Recorded data:

· · · · ·

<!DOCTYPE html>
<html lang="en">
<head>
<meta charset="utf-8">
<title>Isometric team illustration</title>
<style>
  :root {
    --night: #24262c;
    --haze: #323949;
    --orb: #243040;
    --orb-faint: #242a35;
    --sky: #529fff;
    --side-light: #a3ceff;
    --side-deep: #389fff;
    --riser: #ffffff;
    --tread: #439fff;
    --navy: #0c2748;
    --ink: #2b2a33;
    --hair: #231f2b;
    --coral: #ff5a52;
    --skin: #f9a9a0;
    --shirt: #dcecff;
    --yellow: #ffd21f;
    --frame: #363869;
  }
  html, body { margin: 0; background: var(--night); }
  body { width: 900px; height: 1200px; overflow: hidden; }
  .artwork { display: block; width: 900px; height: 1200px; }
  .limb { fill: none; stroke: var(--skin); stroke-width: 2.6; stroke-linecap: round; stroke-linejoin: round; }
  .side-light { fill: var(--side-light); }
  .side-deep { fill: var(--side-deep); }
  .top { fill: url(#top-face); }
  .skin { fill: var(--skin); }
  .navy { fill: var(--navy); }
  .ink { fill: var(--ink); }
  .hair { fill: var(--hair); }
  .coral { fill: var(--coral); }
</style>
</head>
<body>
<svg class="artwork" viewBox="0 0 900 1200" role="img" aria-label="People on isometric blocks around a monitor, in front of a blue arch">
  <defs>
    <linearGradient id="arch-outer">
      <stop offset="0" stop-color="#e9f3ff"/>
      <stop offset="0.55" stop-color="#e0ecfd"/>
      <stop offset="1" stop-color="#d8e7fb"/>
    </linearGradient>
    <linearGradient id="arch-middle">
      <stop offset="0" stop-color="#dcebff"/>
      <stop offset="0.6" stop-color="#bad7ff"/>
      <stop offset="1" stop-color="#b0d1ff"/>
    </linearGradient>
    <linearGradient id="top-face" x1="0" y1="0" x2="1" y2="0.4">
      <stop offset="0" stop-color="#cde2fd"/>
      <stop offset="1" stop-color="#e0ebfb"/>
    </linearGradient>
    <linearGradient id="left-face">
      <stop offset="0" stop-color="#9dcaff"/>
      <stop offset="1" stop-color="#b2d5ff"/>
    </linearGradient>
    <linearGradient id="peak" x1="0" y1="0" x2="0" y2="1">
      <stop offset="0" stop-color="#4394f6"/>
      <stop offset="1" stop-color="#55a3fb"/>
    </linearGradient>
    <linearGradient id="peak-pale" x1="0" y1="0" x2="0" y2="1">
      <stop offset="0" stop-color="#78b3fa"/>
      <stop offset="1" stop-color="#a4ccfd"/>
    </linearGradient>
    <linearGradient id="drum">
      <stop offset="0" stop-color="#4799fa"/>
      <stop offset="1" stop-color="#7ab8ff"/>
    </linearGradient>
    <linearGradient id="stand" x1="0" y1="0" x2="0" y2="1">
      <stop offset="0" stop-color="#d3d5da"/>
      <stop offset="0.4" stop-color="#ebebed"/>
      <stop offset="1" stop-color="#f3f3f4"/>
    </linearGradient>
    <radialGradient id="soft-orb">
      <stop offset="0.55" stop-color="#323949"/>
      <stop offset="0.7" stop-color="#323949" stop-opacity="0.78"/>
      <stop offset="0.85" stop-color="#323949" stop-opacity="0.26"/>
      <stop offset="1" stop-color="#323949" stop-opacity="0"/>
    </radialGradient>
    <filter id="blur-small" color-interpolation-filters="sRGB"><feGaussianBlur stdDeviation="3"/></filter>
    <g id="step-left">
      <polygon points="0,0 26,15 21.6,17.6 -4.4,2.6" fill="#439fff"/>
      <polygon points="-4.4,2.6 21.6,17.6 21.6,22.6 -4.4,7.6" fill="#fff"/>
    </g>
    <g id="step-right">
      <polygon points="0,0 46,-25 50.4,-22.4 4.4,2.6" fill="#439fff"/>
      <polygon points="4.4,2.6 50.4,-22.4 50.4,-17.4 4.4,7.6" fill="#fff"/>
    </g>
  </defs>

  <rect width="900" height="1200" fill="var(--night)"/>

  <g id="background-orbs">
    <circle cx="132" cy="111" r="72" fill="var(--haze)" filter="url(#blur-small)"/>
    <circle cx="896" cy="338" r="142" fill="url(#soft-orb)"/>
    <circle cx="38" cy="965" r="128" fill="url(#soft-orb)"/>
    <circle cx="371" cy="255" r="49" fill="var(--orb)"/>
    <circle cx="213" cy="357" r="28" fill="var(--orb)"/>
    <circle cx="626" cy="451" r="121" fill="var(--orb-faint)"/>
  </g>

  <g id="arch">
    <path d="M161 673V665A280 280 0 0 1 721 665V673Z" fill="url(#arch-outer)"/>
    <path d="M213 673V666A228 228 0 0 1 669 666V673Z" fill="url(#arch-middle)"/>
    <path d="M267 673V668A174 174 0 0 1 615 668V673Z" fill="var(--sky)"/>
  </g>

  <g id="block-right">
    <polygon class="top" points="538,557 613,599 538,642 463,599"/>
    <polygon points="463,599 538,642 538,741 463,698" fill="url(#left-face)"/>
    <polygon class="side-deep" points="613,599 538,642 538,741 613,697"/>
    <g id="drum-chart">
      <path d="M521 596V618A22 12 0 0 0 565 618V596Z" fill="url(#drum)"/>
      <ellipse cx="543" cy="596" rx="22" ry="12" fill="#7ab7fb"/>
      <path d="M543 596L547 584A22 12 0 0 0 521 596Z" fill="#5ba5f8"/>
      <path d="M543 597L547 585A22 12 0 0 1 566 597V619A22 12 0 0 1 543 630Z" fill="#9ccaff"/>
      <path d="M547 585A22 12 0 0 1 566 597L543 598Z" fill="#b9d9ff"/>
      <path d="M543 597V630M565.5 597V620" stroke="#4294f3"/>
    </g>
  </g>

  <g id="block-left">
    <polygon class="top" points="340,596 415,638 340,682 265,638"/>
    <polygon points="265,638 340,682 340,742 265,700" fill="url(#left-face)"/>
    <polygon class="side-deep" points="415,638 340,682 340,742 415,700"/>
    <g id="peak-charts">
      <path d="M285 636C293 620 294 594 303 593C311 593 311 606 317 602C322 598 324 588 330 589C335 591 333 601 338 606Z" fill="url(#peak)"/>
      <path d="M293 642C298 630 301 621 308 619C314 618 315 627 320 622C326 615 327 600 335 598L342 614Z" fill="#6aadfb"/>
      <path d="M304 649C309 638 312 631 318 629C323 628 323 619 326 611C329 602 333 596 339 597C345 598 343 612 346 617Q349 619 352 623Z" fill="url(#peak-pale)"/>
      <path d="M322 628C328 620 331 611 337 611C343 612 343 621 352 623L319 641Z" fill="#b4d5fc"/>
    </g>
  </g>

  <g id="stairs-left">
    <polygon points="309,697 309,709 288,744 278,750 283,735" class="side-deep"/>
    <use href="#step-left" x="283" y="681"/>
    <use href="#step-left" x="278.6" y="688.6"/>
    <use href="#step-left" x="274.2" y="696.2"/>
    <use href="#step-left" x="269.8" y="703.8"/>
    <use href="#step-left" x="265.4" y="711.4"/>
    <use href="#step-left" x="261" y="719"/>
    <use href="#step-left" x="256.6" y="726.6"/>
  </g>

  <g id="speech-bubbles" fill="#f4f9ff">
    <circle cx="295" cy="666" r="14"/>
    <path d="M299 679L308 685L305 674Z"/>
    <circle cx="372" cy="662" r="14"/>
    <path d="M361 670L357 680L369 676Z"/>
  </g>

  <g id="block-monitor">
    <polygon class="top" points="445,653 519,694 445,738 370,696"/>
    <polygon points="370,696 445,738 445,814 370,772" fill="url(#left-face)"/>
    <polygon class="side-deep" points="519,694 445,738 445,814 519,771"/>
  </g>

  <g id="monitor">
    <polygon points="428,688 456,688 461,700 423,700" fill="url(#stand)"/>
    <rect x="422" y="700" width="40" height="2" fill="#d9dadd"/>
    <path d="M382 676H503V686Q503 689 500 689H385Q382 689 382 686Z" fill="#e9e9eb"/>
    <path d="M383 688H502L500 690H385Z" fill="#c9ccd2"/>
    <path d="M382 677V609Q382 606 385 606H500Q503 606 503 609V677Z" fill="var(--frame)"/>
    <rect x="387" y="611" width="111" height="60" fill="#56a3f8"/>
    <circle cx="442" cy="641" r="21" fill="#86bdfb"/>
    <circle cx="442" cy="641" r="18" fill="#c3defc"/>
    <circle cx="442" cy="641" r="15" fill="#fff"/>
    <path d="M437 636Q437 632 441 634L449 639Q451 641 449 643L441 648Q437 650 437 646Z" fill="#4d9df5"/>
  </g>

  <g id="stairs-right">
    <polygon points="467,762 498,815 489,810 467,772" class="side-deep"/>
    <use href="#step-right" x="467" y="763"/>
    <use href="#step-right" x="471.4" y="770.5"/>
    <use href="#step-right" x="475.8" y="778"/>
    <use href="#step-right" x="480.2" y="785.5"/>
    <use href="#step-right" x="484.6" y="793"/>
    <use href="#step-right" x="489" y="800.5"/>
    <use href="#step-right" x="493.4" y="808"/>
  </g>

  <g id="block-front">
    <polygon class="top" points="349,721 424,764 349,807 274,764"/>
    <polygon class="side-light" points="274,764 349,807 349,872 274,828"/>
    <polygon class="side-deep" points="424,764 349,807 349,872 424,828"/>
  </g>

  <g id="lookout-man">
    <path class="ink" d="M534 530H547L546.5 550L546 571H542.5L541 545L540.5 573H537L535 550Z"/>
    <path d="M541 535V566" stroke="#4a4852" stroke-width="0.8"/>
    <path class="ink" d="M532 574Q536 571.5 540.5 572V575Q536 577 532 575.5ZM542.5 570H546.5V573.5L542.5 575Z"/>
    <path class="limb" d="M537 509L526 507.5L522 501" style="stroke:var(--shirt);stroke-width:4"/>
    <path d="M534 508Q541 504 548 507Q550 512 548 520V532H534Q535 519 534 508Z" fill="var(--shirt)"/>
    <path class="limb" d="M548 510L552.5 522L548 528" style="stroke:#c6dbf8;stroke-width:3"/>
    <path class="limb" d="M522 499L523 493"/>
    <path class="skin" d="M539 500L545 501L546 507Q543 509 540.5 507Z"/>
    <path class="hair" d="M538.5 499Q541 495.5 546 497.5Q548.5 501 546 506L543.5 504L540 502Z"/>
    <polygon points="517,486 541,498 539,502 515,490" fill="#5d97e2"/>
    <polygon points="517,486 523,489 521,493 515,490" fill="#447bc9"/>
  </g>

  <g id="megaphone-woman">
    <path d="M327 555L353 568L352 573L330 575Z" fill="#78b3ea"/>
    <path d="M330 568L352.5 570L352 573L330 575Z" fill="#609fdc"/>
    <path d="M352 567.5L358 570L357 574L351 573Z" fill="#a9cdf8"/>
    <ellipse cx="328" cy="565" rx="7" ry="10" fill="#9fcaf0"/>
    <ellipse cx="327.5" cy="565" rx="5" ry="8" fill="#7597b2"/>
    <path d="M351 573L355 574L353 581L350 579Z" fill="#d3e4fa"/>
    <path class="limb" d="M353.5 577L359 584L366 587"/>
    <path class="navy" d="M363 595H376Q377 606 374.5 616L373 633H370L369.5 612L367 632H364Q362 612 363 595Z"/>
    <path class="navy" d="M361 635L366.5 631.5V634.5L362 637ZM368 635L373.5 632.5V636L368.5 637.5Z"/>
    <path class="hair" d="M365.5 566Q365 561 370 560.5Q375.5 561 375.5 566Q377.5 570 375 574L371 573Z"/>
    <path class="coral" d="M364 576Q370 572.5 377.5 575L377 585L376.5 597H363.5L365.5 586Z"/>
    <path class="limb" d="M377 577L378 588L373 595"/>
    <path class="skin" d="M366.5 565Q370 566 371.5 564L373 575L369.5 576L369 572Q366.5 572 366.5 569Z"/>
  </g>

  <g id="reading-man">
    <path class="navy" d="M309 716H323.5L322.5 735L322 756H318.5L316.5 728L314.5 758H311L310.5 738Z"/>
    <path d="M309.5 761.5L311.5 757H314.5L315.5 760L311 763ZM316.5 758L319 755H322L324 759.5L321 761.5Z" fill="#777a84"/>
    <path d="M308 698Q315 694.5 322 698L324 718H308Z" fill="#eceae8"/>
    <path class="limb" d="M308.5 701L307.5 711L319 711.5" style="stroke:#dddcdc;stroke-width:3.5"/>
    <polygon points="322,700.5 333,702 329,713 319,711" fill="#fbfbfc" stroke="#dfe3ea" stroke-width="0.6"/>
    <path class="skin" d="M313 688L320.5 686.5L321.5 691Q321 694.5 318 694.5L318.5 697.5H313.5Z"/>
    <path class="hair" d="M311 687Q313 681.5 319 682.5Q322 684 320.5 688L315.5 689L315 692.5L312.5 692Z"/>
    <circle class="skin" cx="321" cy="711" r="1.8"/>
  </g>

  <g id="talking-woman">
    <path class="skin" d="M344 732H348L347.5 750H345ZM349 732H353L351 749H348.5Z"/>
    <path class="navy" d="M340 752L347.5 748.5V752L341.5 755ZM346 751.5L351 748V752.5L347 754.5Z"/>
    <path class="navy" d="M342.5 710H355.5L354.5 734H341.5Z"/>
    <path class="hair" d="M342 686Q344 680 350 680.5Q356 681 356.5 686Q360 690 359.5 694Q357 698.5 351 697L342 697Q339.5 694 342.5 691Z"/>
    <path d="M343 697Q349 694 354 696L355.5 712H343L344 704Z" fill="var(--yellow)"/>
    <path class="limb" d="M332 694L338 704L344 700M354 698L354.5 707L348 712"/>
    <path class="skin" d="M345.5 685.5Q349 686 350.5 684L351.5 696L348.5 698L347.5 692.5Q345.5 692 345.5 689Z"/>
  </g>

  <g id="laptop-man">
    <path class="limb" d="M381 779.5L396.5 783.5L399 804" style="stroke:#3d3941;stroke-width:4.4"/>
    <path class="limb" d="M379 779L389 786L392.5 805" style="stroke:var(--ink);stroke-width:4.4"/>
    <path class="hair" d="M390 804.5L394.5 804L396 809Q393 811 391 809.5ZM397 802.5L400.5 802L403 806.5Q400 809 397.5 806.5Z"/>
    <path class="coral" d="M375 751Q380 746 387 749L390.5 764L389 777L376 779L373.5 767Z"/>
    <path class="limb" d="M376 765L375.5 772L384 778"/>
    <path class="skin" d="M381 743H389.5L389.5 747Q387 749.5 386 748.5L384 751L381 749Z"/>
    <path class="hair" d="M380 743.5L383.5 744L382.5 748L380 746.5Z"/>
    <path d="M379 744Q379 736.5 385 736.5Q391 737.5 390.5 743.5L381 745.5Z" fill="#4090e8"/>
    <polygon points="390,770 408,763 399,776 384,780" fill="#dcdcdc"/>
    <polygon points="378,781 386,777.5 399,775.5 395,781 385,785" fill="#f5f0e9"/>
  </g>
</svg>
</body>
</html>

· · · · ·

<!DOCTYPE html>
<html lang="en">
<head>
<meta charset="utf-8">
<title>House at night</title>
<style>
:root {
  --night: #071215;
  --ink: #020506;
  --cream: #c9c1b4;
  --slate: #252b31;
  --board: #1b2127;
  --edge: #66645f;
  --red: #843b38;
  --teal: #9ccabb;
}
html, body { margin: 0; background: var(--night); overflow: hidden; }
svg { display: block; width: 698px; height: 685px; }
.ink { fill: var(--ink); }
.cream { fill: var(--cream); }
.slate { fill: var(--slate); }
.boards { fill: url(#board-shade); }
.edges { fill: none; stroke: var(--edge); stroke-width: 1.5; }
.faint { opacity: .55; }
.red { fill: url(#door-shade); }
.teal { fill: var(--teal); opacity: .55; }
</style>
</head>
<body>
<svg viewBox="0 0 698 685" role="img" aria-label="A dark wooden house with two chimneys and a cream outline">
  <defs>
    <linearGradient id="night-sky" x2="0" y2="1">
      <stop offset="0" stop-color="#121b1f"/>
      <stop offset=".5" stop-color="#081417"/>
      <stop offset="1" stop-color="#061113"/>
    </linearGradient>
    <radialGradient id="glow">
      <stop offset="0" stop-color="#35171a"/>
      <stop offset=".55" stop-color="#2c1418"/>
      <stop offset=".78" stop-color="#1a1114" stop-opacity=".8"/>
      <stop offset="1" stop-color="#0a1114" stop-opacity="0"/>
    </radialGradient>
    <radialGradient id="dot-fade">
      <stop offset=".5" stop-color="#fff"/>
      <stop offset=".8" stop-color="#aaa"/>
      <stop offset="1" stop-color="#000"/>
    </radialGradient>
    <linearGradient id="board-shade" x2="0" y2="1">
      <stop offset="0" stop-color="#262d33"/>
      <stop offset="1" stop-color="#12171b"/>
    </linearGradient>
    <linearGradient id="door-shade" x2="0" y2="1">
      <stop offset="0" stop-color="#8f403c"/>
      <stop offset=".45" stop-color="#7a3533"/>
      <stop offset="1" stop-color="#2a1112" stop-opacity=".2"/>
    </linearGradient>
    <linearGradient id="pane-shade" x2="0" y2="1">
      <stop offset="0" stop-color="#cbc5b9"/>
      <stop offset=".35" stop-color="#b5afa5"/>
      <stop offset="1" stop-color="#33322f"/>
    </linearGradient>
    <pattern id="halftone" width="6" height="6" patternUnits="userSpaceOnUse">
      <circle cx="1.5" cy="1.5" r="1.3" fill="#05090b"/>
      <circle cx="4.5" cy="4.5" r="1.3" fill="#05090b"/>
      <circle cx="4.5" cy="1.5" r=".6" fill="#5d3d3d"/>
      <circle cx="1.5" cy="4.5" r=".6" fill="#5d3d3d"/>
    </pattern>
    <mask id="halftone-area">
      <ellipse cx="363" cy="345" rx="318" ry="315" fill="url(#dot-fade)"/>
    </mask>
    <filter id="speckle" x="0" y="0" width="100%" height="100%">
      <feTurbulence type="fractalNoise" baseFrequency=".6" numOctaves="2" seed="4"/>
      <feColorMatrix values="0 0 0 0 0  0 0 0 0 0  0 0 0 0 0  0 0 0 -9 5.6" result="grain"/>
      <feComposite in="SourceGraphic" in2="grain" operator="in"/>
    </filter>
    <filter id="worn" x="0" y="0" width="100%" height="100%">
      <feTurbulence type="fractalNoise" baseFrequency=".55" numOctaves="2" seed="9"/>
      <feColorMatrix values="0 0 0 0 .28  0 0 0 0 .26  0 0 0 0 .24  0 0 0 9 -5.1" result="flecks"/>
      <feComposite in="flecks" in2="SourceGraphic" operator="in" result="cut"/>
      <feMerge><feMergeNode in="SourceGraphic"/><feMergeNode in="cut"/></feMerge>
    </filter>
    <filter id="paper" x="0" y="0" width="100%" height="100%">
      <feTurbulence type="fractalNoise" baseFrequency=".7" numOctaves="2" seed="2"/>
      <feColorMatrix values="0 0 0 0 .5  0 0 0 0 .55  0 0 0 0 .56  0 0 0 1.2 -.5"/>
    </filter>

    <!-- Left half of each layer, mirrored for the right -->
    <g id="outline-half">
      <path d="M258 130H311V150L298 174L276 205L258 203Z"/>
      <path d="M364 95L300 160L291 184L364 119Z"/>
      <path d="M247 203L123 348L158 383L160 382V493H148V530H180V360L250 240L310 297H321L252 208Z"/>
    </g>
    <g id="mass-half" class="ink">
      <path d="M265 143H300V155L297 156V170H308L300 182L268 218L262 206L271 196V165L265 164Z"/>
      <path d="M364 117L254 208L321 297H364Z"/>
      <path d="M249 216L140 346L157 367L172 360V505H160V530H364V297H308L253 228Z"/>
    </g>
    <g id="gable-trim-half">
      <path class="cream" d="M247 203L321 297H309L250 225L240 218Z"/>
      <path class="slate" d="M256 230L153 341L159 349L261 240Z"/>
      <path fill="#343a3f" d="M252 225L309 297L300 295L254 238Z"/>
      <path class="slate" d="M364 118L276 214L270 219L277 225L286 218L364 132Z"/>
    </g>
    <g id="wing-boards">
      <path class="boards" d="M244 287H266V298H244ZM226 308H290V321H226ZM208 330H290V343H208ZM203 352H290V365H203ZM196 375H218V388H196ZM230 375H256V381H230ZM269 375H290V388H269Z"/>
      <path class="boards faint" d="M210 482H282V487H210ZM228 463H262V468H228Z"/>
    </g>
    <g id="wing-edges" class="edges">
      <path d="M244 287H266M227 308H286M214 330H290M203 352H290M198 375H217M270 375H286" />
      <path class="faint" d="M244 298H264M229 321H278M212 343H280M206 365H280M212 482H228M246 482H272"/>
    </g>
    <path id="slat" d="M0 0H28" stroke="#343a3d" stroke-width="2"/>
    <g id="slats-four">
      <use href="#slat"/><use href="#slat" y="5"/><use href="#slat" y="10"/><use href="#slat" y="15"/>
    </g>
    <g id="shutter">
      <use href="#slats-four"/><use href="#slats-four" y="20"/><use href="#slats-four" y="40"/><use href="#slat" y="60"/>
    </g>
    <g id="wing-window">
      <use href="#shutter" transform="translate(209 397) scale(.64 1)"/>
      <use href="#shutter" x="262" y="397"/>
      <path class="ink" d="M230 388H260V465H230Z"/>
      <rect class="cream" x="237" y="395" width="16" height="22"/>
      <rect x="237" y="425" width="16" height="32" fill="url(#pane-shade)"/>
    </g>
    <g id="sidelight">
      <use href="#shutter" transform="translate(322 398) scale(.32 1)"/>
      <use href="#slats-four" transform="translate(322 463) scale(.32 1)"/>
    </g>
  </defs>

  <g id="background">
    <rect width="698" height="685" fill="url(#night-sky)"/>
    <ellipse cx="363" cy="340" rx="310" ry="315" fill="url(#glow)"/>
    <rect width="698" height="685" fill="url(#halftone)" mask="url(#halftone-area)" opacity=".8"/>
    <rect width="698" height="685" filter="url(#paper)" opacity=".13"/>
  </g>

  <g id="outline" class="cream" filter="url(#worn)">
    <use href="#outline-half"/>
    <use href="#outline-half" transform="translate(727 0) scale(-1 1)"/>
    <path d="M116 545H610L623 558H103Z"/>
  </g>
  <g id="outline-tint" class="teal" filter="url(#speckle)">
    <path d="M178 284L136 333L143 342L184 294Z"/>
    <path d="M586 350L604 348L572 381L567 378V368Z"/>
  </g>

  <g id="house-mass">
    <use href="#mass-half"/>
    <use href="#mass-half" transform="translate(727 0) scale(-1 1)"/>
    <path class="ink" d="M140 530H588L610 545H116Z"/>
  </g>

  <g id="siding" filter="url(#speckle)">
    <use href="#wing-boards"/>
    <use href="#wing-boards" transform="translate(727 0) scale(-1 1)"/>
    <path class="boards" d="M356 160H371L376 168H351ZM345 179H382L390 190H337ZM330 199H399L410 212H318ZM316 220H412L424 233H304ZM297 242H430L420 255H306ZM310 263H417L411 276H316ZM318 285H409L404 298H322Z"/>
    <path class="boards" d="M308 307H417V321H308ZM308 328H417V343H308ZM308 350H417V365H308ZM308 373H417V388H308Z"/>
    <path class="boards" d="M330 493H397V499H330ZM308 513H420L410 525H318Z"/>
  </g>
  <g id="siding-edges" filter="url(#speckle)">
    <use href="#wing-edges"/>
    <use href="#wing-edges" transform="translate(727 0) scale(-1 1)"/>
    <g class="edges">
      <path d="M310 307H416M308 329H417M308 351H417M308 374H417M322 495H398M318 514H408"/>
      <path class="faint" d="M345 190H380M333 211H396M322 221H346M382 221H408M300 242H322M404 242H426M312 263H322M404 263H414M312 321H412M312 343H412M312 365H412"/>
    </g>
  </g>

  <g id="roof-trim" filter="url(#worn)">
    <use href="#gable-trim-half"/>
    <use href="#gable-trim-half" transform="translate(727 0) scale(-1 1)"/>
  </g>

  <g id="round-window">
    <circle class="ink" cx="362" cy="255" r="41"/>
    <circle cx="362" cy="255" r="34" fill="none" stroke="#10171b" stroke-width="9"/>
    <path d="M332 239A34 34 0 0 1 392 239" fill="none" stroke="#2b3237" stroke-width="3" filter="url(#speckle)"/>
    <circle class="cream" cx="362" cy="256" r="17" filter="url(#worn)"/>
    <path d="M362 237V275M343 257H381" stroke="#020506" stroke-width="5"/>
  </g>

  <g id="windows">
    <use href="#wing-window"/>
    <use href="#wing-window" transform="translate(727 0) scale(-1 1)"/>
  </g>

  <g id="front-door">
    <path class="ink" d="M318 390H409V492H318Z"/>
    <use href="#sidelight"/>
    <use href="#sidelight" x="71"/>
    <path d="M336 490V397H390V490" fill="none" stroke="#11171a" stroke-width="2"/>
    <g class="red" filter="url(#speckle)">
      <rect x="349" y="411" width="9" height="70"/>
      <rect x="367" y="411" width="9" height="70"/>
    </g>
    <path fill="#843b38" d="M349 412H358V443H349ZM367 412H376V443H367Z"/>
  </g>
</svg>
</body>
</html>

· · · · ·

- [Task prompt]
Copy out every line of the data in which the word "baseFrequency" is found.

- [Solution to this exercise]
      <feTurbulence type="fractalNoise" baseFrequency=".6" numOctaves="2" seed="4"/>
      <feTurbulence type="fractalNoise" baseFrequency=".55" numOctaves="2" seed="9"/>
      <feTurbulence type="fractalNoise" baseFrequency=".7" numOctaves="2" seed="2"/>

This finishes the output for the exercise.